▸ What the task requires: Once a line is found to contain "linejoin", copy it out of the listing.

▸ Data:

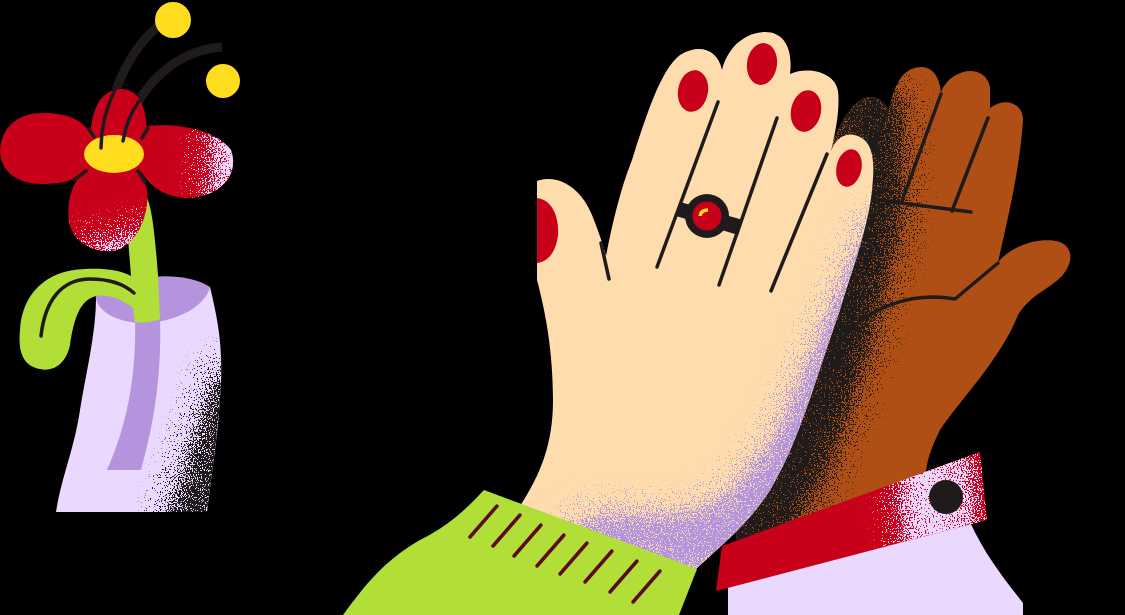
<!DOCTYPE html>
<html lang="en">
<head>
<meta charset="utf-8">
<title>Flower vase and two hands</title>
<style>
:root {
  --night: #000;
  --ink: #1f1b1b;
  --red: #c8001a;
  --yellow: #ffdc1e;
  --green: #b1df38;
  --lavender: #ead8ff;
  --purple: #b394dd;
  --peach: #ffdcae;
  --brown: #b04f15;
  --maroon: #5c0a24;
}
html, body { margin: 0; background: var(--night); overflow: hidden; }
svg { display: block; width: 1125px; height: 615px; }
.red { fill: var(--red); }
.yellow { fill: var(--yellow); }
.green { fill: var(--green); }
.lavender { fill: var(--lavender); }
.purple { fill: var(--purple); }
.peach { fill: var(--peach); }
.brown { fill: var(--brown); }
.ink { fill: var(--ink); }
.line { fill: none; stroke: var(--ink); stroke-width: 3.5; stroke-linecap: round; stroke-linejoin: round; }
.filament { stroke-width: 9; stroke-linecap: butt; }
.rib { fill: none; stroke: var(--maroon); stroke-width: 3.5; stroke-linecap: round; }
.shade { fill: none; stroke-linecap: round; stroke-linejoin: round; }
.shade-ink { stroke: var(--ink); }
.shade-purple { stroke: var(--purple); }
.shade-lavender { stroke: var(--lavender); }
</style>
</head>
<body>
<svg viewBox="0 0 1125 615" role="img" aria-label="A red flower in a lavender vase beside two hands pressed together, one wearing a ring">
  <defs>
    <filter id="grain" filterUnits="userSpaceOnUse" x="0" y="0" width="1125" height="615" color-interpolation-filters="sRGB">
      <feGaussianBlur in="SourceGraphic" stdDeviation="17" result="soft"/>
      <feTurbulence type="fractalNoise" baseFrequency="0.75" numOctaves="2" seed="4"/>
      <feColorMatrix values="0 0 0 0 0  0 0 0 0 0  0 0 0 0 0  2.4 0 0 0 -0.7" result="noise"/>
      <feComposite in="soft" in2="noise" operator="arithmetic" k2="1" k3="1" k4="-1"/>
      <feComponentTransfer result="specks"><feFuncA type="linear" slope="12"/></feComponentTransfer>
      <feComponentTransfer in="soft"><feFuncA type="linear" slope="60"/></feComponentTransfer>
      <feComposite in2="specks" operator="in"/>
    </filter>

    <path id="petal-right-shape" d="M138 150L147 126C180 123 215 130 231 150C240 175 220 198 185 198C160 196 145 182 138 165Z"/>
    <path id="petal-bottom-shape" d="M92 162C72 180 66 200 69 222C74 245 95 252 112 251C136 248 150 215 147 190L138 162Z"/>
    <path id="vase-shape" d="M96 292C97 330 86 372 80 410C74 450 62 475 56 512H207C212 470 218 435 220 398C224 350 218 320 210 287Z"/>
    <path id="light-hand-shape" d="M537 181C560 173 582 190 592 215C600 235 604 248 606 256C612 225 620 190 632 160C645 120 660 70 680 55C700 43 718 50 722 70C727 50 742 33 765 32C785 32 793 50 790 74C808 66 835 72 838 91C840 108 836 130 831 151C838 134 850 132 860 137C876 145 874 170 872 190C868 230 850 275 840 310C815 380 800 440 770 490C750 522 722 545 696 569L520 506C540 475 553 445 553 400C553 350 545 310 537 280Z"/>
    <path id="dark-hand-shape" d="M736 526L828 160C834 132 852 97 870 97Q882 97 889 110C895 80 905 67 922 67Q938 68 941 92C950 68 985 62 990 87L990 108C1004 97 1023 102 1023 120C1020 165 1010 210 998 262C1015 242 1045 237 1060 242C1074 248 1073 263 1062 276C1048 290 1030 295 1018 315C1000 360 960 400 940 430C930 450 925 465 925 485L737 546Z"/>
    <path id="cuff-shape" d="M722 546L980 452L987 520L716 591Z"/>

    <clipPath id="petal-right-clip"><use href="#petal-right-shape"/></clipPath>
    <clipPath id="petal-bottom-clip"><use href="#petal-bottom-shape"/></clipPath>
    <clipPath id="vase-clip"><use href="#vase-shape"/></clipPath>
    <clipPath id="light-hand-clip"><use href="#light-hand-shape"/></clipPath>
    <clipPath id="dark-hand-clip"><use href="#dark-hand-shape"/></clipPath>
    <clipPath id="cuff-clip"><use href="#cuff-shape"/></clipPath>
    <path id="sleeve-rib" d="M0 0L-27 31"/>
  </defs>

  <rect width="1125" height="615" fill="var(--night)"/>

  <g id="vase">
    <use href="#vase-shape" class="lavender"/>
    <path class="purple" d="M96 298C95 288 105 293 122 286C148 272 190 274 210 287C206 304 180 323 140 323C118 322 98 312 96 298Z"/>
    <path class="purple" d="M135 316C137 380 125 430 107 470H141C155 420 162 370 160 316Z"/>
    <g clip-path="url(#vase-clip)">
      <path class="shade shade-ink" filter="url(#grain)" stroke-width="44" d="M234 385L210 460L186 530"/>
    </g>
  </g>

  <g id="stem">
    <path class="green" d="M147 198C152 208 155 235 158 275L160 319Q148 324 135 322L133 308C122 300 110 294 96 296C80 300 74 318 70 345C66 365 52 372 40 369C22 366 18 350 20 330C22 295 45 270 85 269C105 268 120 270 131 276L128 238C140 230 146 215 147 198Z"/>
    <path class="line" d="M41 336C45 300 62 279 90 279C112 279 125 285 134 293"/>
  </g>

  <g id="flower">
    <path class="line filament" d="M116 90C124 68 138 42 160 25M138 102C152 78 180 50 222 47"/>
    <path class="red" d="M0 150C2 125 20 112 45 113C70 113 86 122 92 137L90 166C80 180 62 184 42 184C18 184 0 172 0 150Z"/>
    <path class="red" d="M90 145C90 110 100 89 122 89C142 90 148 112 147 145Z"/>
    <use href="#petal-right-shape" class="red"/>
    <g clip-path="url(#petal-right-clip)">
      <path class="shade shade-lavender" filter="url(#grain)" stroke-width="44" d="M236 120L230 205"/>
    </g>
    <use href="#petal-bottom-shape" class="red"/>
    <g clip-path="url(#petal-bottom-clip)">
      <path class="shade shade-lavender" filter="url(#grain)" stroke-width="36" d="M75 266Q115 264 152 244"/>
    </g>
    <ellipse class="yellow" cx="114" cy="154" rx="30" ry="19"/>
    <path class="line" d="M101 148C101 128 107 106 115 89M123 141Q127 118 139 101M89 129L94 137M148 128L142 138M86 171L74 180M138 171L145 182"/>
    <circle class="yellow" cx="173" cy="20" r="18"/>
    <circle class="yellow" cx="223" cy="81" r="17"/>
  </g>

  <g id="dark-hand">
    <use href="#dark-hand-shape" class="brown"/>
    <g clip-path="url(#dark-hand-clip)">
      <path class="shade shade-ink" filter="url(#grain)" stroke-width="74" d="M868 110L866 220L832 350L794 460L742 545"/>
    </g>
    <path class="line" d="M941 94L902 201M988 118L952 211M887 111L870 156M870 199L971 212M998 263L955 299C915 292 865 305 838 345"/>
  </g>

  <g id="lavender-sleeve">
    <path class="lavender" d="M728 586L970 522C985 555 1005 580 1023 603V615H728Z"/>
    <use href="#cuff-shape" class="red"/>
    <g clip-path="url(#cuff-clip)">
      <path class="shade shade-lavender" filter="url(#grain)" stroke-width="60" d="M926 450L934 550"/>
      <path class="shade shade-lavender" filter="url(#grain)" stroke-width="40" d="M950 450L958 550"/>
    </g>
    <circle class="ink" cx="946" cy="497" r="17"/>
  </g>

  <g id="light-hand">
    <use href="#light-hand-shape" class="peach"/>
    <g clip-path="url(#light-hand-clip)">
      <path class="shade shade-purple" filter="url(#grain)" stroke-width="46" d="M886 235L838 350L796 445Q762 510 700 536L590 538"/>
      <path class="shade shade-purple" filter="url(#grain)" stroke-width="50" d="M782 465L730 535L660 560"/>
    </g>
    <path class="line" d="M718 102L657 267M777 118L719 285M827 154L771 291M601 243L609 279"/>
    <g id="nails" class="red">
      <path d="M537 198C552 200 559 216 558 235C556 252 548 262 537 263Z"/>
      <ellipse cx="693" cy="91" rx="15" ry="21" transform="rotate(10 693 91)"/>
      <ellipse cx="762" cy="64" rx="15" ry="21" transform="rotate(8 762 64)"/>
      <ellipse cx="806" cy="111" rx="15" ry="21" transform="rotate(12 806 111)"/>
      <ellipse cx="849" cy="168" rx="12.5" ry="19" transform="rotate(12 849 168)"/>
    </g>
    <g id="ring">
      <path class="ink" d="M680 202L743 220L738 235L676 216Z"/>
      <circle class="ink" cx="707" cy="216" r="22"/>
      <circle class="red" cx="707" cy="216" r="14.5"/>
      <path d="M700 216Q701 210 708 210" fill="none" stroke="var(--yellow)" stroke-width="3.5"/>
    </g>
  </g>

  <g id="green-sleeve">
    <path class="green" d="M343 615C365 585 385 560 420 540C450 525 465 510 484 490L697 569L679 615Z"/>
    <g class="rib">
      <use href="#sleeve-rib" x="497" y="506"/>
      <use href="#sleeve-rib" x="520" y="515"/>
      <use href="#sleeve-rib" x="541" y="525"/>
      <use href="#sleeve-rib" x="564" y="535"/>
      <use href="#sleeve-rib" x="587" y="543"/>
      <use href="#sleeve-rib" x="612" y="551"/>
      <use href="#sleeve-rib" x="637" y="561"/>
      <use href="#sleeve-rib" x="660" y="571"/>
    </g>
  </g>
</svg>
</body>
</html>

▸ Written response:
.line { fill: none; stroke: var(--ink); stroke-width: 3.5; stroke-linecap: round; stroke-linejoin: round; }
.shade { fill: none; stroke-linecap: round; stroke-linejoin: round; }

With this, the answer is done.